==== Listed entries
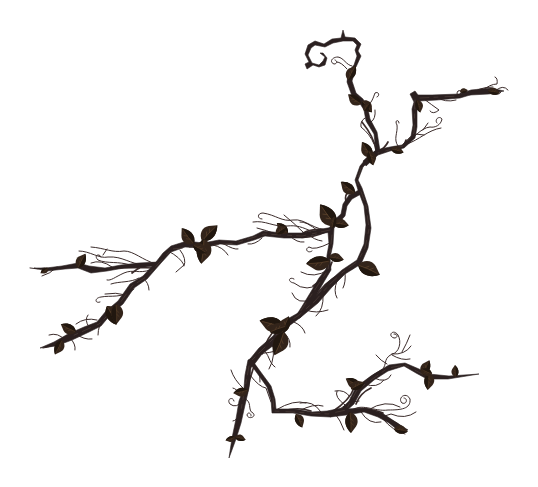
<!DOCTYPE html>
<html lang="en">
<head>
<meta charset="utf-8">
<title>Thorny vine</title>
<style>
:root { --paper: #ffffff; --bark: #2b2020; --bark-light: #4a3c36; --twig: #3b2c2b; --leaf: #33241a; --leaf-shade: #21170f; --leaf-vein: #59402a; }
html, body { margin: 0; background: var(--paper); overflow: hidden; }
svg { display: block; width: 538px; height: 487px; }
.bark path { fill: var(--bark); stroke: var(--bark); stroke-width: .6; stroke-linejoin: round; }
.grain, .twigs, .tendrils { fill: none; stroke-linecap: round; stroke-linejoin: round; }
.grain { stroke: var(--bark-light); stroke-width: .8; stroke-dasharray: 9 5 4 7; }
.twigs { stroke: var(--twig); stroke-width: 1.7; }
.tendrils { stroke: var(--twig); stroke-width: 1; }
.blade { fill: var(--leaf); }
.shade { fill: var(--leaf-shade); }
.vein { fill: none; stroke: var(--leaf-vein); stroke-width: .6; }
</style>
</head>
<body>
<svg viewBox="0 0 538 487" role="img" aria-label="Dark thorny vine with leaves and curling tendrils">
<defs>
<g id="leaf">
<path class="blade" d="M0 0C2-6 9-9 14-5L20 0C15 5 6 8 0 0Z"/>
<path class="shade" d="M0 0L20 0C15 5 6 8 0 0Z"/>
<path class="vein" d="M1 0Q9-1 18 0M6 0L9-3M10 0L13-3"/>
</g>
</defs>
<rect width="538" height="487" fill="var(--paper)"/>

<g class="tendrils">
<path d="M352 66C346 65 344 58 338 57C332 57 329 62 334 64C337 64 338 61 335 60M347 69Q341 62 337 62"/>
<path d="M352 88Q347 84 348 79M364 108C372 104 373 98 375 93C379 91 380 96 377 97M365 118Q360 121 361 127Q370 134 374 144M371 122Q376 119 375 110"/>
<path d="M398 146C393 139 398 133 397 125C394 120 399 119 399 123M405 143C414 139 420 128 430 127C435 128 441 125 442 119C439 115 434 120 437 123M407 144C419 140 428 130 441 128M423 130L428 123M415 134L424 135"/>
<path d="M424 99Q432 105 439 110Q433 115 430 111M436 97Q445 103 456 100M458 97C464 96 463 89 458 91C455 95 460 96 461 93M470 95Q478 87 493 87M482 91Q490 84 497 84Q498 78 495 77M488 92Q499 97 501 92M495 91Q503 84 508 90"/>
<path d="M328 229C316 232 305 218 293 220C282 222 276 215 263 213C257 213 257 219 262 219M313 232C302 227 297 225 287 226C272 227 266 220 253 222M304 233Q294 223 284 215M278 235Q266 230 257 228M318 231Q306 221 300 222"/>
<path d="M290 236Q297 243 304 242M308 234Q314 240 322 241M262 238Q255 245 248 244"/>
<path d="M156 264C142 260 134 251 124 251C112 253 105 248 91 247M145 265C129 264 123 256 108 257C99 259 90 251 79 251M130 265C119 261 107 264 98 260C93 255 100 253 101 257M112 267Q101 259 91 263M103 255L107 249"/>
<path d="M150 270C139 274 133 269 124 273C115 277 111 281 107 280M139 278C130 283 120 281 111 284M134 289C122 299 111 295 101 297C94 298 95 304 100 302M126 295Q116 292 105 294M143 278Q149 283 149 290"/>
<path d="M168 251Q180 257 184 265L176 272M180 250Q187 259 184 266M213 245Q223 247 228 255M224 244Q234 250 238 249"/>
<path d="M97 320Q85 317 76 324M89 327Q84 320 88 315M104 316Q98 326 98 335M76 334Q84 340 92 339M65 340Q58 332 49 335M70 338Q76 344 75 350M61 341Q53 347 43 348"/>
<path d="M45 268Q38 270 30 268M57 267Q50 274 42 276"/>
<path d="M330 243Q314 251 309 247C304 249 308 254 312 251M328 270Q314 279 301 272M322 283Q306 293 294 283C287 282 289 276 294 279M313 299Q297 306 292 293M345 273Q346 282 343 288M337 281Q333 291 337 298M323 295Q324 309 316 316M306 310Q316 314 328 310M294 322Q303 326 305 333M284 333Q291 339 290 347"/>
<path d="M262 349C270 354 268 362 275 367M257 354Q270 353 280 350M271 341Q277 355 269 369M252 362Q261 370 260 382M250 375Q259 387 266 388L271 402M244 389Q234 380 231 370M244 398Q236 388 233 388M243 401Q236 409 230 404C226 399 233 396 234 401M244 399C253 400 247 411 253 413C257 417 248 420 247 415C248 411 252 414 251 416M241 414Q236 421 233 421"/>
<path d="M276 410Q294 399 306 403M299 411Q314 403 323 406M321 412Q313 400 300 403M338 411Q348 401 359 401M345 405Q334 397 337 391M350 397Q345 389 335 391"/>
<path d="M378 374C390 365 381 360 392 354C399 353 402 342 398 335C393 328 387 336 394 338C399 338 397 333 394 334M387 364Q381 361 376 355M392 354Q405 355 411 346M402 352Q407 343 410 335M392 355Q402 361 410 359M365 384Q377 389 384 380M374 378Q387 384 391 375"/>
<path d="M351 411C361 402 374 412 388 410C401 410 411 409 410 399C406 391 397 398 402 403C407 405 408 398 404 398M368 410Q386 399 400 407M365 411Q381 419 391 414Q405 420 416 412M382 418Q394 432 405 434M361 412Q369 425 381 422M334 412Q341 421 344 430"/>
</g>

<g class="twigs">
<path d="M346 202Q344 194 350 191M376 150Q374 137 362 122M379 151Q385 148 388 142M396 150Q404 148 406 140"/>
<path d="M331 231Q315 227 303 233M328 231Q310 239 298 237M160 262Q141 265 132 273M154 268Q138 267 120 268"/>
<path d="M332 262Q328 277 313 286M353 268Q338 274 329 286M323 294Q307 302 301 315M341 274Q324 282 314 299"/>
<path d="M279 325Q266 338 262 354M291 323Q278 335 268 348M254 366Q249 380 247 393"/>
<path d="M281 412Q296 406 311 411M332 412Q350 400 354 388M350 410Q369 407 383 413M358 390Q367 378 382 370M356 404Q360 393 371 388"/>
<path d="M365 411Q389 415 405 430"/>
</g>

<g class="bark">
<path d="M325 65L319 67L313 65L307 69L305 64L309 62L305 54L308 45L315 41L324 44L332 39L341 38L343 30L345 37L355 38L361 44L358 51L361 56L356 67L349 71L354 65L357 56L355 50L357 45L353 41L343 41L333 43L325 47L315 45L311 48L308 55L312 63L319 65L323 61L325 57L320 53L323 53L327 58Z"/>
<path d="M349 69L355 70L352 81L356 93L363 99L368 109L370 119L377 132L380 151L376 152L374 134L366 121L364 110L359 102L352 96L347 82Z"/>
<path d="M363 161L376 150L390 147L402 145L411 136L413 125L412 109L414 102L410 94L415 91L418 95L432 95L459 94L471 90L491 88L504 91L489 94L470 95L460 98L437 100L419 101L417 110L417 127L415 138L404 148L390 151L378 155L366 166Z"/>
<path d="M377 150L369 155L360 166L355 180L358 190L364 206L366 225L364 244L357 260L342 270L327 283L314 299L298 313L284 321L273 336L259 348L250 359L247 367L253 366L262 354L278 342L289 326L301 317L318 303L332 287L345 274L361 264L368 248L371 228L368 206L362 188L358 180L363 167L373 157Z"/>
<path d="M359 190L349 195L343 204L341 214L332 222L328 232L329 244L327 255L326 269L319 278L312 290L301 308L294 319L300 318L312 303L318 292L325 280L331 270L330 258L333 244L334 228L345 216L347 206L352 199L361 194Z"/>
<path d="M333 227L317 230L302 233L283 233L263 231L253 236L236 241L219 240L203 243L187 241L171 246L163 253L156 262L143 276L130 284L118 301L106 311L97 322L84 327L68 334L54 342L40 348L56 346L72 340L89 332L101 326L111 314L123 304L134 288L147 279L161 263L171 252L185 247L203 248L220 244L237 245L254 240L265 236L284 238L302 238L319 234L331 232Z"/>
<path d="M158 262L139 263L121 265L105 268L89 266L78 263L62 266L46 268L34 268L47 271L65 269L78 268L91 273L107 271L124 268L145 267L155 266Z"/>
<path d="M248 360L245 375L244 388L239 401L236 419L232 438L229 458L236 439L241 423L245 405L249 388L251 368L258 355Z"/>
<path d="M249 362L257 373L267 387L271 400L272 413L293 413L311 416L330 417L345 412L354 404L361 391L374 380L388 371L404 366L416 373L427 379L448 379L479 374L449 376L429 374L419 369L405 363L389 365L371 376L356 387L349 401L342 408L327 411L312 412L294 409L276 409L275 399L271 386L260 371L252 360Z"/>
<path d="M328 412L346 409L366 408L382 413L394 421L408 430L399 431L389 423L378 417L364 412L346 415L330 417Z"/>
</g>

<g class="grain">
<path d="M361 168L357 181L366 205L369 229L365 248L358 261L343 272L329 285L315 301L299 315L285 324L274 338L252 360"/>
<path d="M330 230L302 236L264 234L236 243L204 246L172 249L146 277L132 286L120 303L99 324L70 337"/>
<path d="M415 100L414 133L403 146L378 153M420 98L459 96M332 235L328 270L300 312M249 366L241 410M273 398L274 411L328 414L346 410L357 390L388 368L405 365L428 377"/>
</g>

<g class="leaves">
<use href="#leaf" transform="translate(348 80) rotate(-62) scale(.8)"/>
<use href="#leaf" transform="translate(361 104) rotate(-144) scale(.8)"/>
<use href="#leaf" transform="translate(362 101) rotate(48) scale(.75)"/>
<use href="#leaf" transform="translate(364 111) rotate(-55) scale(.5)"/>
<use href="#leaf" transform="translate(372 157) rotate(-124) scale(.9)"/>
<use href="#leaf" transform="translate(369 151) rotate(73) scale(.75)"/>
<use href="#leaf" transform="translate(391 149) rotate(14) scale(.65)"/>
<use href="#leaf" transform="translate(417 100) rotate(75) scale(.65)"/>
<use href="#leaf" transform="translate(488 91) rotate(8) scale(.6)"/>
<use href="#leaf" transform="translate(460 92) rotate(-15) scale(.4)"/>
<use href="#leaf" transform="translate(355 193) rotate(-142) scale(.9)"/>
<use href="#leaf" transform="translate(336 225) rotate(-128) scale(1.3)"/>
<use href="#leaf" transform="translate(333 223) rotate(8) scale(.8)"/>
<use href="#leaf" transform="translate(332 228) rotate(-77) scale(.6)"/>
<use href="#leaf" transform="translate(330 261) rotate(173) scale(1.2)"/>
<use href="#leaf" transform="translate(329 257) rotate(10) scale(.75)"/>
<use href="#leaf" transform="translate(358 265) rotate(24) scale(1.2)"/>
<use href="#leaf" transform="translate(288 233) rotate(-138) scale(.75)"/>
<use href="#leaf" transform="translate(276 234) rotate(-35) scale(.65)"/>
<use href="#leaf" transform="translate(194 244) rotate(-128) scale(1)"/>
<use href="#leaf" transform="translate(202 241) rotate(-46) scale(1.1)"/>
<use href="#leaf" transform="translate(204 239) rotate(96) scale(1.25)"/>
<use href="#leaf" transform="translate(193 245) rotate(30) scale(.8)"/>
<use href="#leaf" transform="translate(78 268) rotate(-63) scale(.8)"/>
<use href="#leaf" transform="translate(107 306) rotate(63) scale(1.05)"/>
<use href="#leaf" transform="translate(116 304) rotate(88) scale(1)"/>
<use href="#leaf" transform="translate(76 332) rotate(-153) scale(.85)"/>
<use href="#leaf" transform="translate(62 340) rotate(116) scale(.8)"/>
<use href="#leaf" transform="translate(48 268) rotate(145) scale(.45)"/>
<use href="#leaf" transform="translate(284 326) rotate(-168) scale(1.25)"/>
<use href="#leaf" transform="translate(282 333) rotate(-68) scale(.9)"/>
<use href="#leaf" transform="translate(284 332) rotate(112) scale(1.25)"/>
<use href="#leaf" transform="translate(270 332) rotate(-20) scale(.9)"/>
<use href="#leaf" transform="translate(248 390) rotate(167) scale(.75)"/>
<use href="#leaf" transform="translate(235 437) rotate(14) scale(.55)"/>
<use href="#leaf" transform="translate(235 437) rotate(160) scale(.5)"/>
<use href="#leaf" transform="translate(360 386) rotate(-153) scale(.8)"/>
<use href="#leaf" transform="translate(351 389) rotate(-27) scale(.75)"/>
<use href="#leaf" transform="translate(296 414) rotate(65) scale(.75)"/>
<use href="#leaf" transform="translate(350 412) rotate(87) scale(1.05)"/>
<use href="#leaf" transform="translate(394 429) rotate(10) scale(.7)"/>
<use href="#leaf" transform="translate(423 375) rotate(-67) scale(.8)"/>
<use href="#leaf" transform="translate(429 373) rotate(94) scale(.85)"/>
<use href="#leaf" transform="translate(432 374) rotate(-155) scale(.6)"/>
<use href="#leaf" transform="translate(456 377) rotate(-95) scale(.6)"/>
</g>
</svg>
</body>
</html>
========
==== Listed entries
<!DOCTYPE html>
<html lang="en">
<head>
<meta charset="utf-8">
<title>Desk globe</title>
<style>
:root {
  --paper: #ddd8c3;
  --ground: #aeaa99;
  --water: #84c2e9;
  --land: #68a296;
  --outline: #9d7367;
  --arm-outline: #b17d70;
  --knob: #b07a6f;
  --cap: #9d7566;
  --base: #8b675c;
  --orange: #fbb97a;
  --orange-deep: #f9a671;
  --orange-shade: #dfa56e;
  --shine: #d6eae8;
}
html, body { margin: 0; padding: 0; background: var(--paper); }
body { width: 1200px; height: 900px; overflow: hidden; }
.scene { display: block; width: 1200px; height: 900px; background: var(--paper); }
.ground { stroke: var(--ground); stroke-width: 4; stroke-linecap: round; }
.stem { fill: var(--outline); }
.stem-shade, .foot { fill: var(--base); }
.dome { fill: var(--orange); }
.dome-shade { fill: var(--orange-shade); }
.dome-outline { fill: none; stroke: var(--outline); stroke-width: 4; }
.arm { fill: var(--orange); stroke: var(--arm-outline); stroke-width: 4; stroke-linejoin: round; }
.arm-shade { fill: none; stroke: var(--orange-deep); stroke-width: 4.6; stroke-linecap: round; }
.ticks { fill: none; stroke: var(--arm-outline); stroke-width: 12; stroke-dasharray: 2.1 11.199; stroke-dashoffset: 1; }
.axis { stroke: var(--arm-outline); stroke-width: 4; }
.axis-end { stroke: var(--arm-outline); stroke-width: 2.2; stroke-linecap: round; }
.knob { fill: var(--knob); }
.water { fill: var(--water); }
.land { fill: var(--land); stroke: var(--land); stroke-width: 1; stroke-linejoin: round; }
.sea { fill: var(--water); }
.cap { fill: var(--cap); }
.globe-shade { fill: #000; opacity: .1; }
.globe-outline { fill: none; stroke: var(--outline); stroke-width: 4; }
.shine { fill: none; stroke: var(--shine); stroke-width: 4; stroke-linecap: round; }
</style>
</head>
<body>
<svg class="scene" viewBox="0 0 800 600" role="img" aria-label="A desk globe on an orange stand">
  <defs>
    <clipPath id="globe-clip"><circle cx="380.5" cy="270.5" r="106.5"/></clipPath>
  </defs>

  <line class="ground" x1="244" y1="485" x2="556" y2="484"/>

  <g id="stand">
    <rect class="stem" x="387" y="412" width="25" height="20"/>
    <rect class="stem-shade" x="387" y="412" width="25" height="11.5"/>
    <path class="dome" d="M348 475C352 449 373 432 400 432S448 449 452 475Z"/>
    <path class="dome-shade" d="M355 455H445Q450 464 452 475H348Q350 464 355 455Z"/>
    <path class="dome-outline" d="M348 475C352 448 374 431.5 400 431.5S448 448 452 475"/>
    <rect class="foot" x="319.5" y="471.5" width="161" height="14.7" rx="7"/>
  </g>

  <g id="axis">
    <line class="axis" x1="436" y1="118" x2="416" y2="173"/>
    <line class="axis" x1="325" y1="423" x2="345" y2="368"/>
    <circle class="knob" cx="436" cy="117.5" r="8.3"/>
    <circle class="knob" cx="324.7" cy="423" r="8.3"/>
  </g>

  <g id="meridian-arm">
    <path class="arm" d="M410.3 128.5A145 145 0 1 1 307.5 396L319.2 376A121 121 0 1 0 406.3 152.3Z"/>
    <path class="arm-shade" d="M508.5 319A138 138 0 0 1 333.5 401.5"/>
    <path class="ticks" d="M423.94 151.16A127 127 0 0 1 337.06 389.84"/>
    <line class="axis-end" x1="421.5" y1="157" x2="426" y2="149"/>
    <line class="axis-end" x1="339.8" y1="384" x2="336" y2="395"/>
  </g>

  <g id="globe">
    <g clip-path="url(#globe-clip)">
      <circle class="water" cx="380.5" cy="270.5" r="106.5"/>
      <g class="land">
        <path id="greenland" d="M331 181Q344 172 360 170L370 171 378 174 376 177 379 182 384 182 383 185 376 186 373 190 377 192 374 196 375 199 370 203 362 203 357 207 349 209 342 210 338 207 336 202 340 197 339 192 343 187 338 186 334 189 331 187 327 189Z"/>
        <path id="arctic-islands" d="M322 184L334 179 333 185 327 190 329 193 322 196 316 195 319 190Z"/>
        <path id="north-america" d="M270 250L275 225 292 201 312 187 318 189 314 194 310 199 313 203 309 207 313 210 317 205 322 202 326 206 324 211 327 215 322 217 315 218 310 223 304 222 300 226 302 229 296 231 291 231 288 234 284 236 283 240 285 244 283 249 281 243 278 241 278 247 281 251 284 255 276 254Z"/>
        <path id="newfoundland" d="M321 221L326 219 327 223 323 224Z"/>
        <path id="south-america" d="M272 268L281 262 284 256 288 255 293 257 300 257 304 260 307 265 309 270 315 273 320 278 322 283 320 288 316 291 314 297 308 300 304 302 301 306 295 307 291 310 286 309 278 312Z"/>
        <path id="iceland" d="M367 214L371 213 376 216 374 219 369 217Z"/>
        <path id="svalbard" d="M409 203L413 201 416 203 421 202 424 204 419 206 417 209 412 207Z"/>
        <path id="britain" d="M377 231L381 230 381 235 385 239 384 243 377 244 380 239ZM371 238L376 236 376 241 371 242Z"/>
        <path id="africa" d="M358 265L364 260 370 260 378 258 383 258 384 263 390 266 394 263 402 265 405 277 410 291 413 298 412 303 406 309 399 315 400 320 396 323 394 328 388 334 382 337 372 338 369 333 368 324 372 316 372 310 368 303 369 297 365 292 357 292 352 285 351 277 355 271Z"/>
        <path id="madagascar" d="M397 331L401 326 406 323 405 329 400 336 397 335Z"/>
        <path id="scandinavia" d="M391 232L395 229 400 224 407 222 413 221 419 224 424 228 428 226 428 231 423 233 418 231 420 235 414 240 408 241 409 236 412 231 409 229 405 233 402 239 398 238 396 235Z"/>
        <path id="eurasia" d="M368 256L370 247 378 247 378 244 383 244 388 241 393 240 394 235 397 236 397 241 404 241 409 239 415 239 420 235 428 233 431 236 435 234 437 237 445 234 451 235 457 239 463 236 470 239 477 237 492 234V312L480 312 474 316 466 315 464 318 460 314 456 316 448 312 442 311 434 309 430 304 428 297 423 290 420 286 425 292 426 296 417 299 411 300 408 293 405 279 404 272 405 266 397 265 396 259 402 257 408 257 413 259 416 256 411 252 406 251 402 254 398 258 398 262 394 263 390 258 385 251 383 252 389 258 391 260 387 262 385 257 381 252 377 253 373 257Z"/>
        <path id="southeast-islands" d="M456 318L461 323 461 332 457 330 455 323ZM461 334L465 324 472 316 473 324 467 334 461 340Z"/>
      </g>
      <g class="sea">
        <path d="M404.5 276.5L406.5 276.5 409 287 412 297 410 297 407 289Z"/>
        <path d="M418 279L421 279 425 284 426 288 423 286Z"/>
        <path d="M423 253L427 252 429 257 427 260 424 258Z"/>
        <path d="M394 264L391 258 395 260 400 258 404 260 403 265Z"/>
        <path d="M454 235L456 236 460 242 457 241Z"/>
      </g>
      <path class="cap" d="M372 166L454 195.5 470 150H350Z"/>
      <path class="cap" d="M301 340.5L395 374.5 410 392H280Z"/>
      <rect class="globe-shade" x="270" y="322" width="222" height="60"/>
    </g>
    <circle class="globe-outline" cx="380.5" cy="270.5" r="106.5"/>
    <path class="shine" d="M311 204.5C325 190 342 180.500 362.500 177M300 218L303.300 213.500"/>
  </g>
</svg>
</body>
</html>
========
▶ **The problem**:
Each line of the listing that contains the word "orange" must be copied.

▶ **The completed task**:
  --orange: #fbb97a;
  --orange-deep: #f9a671;
  --orange-shade: #dfa56e;
.dome { fill: var(--orange); }
.dome-shade { fill: var(--orange-shade); }
.arm { fill: var(--orange); stroke: var(--arm-outline); stroke-width: 4; stroke-linejoin: round; }
.arm-shade { fill: none; stroke: var(--orange-deep); stroke-width: 4.6; stroke-linecap: round; }
<svg class="scene" viewBox="0 0 800 600" role="img" aria-label="A desk globe on an orange stand">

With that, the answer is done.